Cutting all the dried stalks down now also diminishes winter interest. Looking at a barren patch of mud all winter is no fun, but some snow frosted dried flower heads? That is far more interesting!

I would personally wait until spring when they just begin to sprout and leaf out. Some may not survive the winter - Mother Nature weeds out the weak and unlucky. In the spring move around the survivors that need more space. Just mark your plants well now.
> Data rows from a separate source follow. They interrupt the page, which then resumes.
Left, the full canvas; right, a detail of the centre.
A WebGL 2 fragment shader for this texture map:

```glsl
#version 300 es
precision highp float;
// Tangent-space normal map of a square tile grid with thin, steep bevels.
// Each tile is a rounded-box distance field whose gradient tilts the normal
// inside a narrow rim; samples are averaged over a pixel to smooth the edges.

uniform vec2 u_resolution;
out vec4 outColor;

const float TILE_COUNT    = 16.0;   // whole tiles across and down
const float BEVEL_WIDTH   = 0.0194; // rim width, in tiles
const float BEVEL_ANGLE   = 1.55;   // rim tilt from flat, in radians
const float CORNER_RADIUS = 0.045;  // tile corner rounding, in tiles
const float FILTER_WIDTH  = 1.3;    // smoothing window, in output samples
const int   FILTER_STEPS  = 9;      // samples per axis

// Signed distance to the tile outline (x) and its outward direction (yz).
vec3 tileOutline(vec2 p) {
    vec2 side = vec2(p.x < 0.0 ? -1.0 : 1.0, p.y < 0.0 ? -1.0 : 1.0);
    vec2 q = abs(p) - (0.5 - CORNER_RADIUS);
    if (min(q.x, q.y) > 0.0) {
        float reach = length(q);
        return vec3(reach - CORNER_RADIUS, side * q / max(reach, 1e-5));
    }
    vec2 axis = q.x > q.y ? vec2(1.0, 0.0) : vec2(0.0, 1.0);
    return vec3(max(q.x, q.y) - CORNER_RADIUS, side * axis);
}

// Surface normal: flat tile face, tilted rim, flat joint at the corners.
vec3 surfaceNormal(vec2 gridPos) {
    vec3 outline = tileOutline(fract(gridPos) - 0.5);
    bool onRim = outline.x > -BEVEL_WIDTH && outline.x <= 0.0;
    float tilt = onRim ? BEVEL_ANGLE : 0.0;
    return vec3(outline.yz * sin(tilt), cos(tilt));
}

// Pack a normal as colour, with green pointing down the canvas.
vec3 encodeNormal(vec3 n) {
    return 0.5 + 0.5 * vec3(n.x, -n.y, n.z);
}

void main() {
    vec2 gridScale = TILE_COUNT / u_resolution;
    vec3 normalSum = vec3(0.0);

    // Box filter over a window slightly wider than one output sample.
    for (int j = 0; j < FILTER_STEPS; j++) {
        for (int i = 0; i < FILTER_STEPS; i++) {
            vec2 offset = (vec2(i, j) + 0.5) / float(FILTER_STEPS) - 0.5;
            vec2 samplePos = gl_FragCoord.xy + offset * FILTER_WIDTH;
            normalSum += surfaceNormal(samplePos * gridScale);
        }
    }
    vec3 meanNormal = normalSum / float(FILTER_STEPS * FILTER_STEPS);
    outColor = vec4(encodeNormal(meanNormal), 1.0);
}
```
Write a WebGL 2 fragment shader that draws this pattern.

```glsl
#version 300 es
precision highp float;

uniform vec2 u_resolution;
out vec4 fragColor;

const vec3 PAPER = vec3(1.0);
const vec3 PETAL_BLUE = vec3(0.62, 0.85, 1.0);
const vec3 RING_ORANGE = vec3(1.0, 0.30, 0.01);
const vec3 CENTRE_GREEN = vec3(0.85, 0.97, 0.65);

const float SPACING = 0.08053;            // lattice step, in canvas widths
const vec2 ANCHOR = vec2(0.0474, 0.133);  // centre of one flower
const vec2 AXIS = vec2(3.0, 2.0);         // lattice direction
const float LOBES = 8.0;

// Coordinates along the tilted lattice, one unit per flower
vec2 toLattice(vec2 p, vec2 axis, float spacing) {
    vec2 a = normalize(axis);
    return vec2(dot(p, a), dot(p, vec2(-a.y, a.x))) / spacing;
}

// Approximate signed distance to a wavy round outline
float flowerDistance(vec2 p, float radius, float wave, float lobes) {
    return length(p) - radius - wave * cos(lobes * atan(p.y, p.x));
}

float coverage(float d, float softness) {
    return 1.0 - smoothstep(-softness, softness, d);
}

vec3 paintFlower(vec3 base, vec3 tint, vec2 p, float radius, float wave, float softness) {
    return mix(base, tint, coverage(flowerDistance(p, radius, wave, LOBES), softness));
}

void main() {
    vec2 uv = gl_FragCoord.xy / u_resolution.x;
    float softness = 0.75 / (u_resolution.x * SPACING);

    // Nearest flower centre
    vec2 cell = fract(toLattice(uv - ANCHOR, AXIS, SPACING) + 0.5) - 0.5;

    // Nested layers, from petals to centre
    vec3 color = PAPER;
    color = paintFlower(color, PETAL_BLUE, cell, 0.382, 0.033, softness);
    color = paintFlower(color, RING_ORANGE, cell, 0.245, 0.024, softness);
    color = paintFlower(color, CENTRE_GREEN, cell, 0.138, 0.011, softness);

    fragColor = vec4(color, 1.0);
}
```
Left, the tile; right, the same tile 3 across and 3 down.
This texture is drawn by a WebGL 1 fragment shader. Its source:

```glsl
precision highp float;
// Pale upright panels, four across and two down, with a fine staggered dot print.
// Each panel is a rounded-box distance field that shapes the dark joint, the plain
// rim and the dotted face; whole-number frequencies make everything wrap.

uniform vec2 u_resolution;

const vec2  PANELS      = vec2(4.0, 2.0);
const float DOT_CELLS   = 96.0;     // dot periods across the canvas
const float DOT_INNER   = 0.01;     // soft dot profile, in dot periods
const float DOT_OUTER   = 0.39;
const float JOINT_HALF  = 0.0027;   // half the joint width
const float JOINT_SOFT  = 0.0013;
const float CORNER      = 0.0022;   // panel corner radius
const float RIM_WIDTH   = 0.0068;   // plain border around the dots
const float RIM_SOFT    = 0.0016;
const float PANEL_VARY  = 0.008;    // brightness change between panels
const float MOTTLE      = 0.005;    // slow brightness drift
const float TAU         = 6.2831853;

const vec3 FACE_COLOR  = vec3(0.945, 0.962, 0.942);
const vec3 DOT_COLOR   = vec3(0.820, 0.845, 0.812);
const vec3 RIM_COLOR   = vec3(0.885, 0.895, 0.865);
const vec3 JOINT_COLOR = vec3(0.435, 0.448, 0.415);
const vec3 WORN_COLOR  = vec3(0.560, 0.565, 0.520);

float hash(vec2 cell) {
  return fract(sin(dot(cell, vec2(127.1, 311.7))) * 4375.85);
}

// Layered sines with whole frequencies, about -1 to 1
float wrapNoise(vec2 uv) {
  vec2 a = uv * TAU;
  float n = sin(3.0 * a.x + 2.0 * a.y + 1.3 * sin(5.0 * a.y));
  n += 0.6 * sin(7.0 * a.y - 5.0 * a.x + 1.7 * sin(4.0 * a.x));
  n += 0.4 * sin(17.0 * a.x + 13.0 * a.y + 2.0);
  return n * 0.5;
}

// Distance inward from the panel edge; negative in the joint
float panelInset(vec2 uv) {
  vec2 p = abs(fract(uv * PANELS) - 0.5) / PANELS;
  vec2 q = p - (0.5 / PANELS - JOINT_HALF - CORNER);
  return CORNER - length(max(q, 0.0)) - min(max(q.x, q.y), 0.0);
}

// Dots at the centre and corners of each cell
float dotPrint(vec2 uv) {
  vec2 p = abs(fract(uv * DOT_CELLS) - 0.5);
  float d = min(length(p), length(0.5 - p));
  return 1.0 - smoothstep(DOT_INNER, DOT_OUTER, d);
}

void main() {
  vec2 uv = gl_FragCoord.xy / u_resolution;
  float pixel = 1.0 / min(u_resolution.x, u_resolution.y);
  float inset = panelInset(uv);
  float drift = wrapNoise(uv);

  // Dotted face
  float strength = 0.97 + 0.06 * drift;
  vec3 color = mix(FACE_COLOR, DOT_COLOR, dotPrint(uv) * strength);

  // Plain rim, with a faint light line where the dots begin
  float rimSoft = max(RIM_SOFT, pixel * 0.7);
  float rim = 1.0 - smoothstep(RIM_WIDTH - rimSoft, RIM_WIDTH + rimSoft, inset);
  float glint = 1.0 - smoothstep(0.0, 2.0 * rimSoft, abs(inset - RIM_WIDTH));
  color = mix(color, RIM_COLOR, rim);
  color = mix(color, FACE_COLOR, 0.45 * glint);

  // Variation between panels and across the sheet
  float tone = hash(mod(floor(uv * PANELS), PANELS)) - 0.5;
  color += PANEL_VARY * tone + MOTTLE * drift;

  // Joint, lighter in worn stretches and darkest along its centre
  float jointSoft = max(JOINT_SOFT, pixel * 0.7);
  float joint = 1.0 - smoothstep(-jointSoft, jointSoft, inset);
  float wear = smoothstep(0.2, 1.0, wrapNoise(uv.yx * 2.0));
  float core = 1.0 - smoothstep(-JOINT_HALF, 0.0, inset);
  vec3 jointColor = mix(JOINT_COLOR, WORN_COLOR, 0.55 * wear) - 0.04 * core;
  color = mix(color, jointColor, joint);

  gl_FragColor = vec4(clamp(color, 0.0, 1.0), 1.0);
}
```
The freezing and thawing and too often heaving of soil through the winter will push out tiny plant markers and by spring you won't remember what is where. (Yeah.....personal experience!)

FataMorgana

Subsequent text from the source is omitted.